Just last week saw the arrival of the ‘Golden Cross’ on the DJ30 (Dow Jones Industrial Average), and with it came a mixed bag of reactions from both bulls and bears. The ‘Golden Cross’ is a well-known forex trading strategy, actually, any instrument trading strategy that occurs when the 50-day MA crosses above the 200-day MA, conversely, when the opposite happens it’s called a ‘Death Cross’.
Since the birth of the Dow Jones Industrial Average in 1896, there have been plenty occurrences of the Golden Cross, however, the one we saw last week was the first since 2016. While the Dow did climb a huge 43.3% from the last Golden Cross, we need to ask ourselves, is it a viable trading strategy if we take trades when either the Golden Cross or Death Cross occurs.

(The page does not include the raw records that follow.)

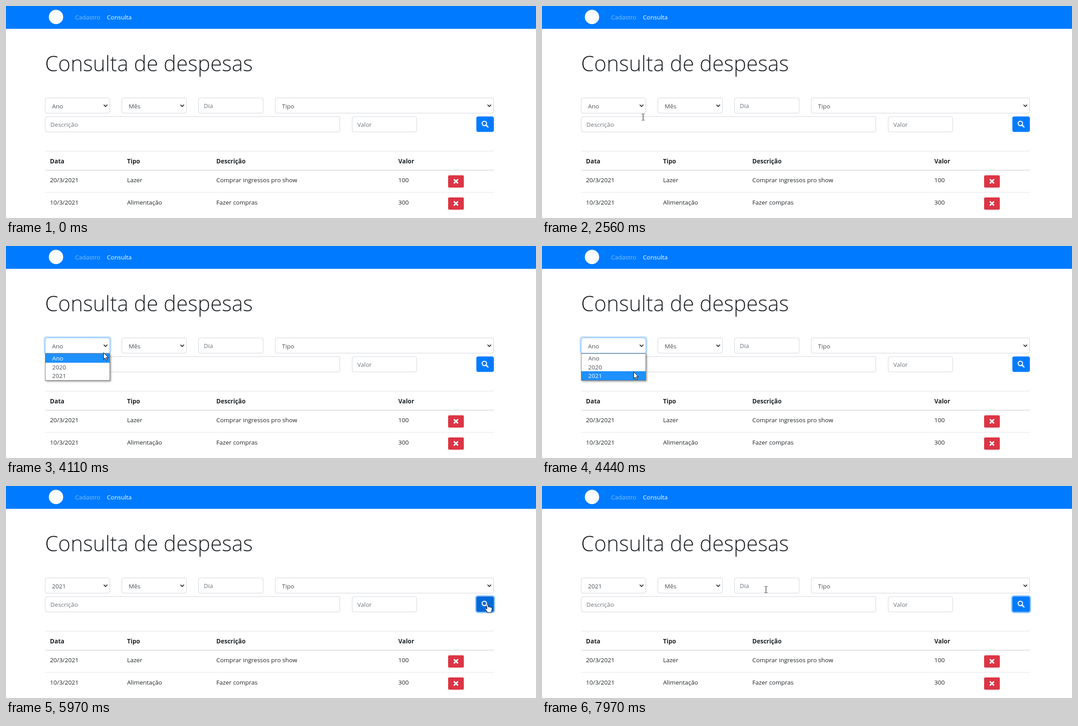
An HTML page for the animation above (8 s loop, 1182 by 474 pixels).

```html
<!DOCTYPE html>
<html lang="pt-BR">
<head>
<meta charset="utf-8">
<title>Consulta de despesas</title>
<style>
  html, body { margin: 0; width: 100%; height: 100%; overflow: hidden; background: #fff; }
  body { position: relative; }
  svg { position: absolute; left: 0; top: 0; display: block; }
  svg, #popup { font: 13.5px 'Open Sans', 'Noto Sans', sans-serif; }
  .field { fill: #fff; stroke: #ced4da; }
  .value { fill: #495057; }
  .hint { fill: #6c757d; }
  .cell { fill: #212529; }
  .head { fill: #212529; font-weight: 700; }
  .chevron { fill: none; stroke: #343a40; stroke-width: 2; }
  .ring { fill: none; stroke-width: 3; }
  #popup {
    position: absolute; left: 87px; top: 240px; width: 145px; height: 61px;
    box-sizing: border-box; border: 1px solid transparent; color: #495057;
    box-shadow: 2px 2px 4px rgba(0, 0, 0, .4);
  }
  #popup.filled { background: #fff; border-color: #767676; }
  #popup div { height: 19.67px; line-height: 20px; padding-left: 15px; visibility: hidden; }
  #popup.filled div { visibility: visible; }
  #popup .on { background: #1e90ff; color: #fff; }
</style>
</head>
<body>
<svg id="page" width="1182" height="474" viewBox="0 0 1182 474"></svg>
<div id="popup"><div>Ano</div><div>2020</div><div>2021</div></div>
<svg width="1182" height="474" viewBox="0 0 1182 474">
  <g id="arrow"><path d="M.5 .5V15.6L4 12.3L6.4 17.5L8.6 16.5L6.3 11.4H11Z" fill="#fff" stroke="#000"/></g>
  <g id="beam"><path d="M-3 -7H-1L0 -6L1 -7H3M0 -6V6M-3 7H-1L0 6L1 7H3" fill="none" stroke="#000"/></g>
  <g id="hand"><path d="M-1.5 1.5Q0 -1 1.5 1.5V6.5Q3 5 4.5 7Q6 5.8 7.3 7.7Q9 6.8 10 9V13L8 17V19H-1V17L-5.5 11Q-5.5 8.5 -3.5 9.5L-1.5 11.5Z" fill="#fff" stroke="#000"/></g>
</svg>
<script>
const LOOP = 8000;
const OPEN = 3480, LIST = 3640, CHOOSE = 4810, SEARCH = 5890;
const $ = id => document.getElementById(id);

// Static page
const text = (x, y, cls, s, more = '') => `<text x="${x}" y="${y}" class="${cls}" ${more}>${s}</text>`;
const rect = (x, y, w, h, more) => `<rect x="${x}" y="${y}" width="${w}" height="${h}" ${more}/>`;
const field = (x, y, w) => rect(x + .5, y + .5, w - 1, 34, 'rx="3.5" class="field"');
const input = (x, y, w, hint) => field(x, y, w) + text(x + 12, y + 23, 'hint', hint);
const select = (x, w, label, id) => field(x, 205, w) + text(x + 15.5, 229, 'value', label, `id="${id}"`) +
  `<path class="chevron" d="M${x + w - 14} 220.8l4 4l4 -4"/>`;
const line = (y, h) => rect(87, y, 1001, h, 'fill="#dee2e6"');
const columns = [98, 270, 469, 875];
const row = (y, cls, cells) => cells.map((s, i) => text(columns[i], y, cls, s)).join('');
const remove = y => rect(986, y - 13.5, 35, 27.5, 'rx="3" fill="#dc3545"') +
  `<path d="M999.8 ${y - 3.7}l7.4 7.4m0 -7.4l-7.4 7.4" stroke="#fff" stroke-width="3.2" stroke-linecap="round"/>`;

$('page').innerHTML = [
  rect(0, 0, 1182, 51, 'fill="#007bff"'),
  '<circle cx="111.5" cy="24.5" r="16" fill="#fff"/>',
  text(154, 30, '', 'Cadastro', 'fill="#fff" fill-opacity=".5"'),
  text(225, 30, '', 'Consulta', 'fill="#fff"'),
  text(87, 146, 'cell', 'Consulta de despesas', 'font-size="47.2" font-weight="300"'),
  select(87, 145, 'Ano', 'year'),
  select(258, 145, 'Mês', 'month'),
  input(429, 205, 145, 'Dia'),
  select(600, 488, 'Tipo', 'type'),
  input(87, 247, 658, 'Descrição'),
  input(771.5, 247, 145, 'Valor'),
  '<g id="yearFocus">' + rect(87.5, 205.5, 144, 34, 'rx="3.5" fill="none" stroke="#80bdff"') +
    rect(85.5, 203.5, 148, 38, 'rx="5" class="ring" stroke="#007bff" stroke-opacity=".25"') + '</g>',
  rect(1049, 247, 39, 34.5, 'rx="4" id="search"'),
  '<g fill="none" stroke="#fff"><circle cx="1066.8" cy="262.6" r="4.9" stroke-width="2.3"/>' +
    '<path d="M1070.7 266.5l4 4" stroke-width="2.8" stroke-linecap="round"/></g>',
  '<g id="searchFocus">' +
    rect(1047.7, 245.7, 41.6, 37, 'rx="5" class="ring" stroke="#268fff" stroke-opacity=".5"') + '</g>',
  line(324, 1), line(366, 2), line(416, 1),
  row(352, 'head', ['Data', 'Tipo', 'Descrição', 'Valor']),
  row(394, 'cell', ['20/3/2021', 'Lazer', 'Comprar ingressos pro show', '100']),
  row(444, 'cell', ['10/3/2021', 'Alimentação', 'Fazer compras', '300']),
  remove(392), remove(441.5)
].join('');

// Pointer moves: first step, last step, step count, end point, optional bend
const start = [1236, 430];
const moves = [
  [770, 1000, 4, [749, 276]],
  [1240, 2010, 11, [315.5, 261.5], [530, 331]],
  [2090, 2320, 4, [225.5, 248.5]],
  [2640, 2640, 1, [226, 246]],
  [2790, 2790, 1, [227, 246]],
  [2960, 3190, 4, [221, 227]],
  [4030, 4510, 7, [203, 284]],
  [4810, 5280, 7, [1094, 281], [650, 367]],
  [5430, 5810, 6, [1074, 264]],
  [6290, 6750, 7, [459, 309], [770, 396]],
  [6820, 7050, 4, [375, 218]],
  [7510, 7970, 7, [499.5, 231.5], [415, 234]]
];

function pointerAt(t) {
  let from = start;
  for (const [t0, t1, steps, to, bend] of moves) {
    if (t < t0) break;
    if (t < t1) {
      const u = (Math.floor((t - t0) / (t1 - t0) * (steps - 1)) + 1) / steps;
      const e = u * u * (3 - 2 * u), r = 1 - e;
      return from.map((a, i) => {
        const mid = bend ? bend[i] : (a + to[i]) / 2;
        return r * r * a + 2 * r * e * mid + e * e * to[i];
      });
    }
    from = to;
  }
  return from;
}

const inside = ([x, y], l, t, r, b) => x >= l && x <= r && y >= t && y <= b;
const clamp = (v, lo, hi) => Math.min(hi, Math.max(lo, v));
const show = (el, on) => { el.style.display = on ? '' : 'none'; };
const snap = v => Math.round(v * 2) / 2;

function pointerKind(p, open) {
  if (open) return 'arrow';
  if (inside(p, 1049, 247, 1088, 281)) return 'hand';
  const typing = inside(p, 87, 247, 745, 281) || inside(p, 771, 247, 916, 281) || inside(p, 429, 205, 574, 240);
  return typing ? 'beam' : 'arrow';
}

function draw(t) {
  const p = pointerAt(t);
  const open = t >= OPEN && t < CHOOSE;
  const kind = pointerKind(p, open);
  for (const id of ['arrow', 'beam', 'hand']) {
    const [x, y] = id === 'beam' ? p.map(v => Math.floor(v) + .5) : p.map(Math.round);
    show($(id), id === kind);
    $(id).setAttribute('transform', `translate(${snap(x)} ${snap(y)})`);
  }

  const popup = $('popup');
  show(popup, open);
  popup.style.opacity = t < OPEN + 90 ? .4 : 1;
  popup.classList.toggle('filled', t >= LIST);
  const active = clamp(Math.floor((p[1] - 240.5) / 19.6), 0, 2);
  [...popup.children].forEach((el, i) => el.classList.toggle('on', i === active));

  $('year').textContent = t < CHOOSE ? 'Ano' : '2021';
  const fadeIn = t < LIST ? 0 : t < LIST + 70 ? .5 : 1;
  const fadeOut = t < SEARCH ? 0 : t < SEARCH + 75 ? .5 : 1;
  $('yearFocus').style.opacity = fadeIn - fadeOut;
  $('searchFocus').style.opacity = fadeOut;
  $('search').setAttribute('fill', kind === 'hand' ? '#0069d9' : '#007bff');
}

const begin = performance.now();
function tick() {
  draw((performance.now() - begin) % LOOP);
  requestAnimationFrame(tick);
}
tick();
</script>
</body>
</html>
```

Let’s dig a little deeper and look at the last 100 or so years of data.
Ok, so there have been a total of 81 crosses in the Dow’s history, which should be able to give us a reasonably sample size to analyse. Now we can find out of the Golden and Death crosses actually matter.
|81 total occurrences||3 month return||6 month return|
|How Many Positive||50||52|
|Average Return when positive||7.33%||10.65%|
|How Many Negative||31||29|
|Average Return when Negative||-6.28%||-9.51%|
As you can see from the stats above, while there as a somewhat ok chance (60-64%) of seeing a positive return, it’s hardly a robust indicator of either strength or weakness.
A quote by Ari Wald from Oppenheimer & Co., seems to sum it up quite nicely: “All big rallies start with a golden cross, but not all golden crosses lead to a big rally.”
All in all, there isn’t much of a decent reason to rely significantly on Golden or Death Crosses. Sure, the bullish numbers are there, but it’s still not a lot to scream “buy” every time the Golden Cross occurs. If we were seeing a success rate of say, 75%, then perhaps we’d be discussing things a bit differently. Whilst these crosses are well known and quite popular as a point of discussion, their reliability as a valid trading signal leaves something to be desired.
Source: Vantage FX Blog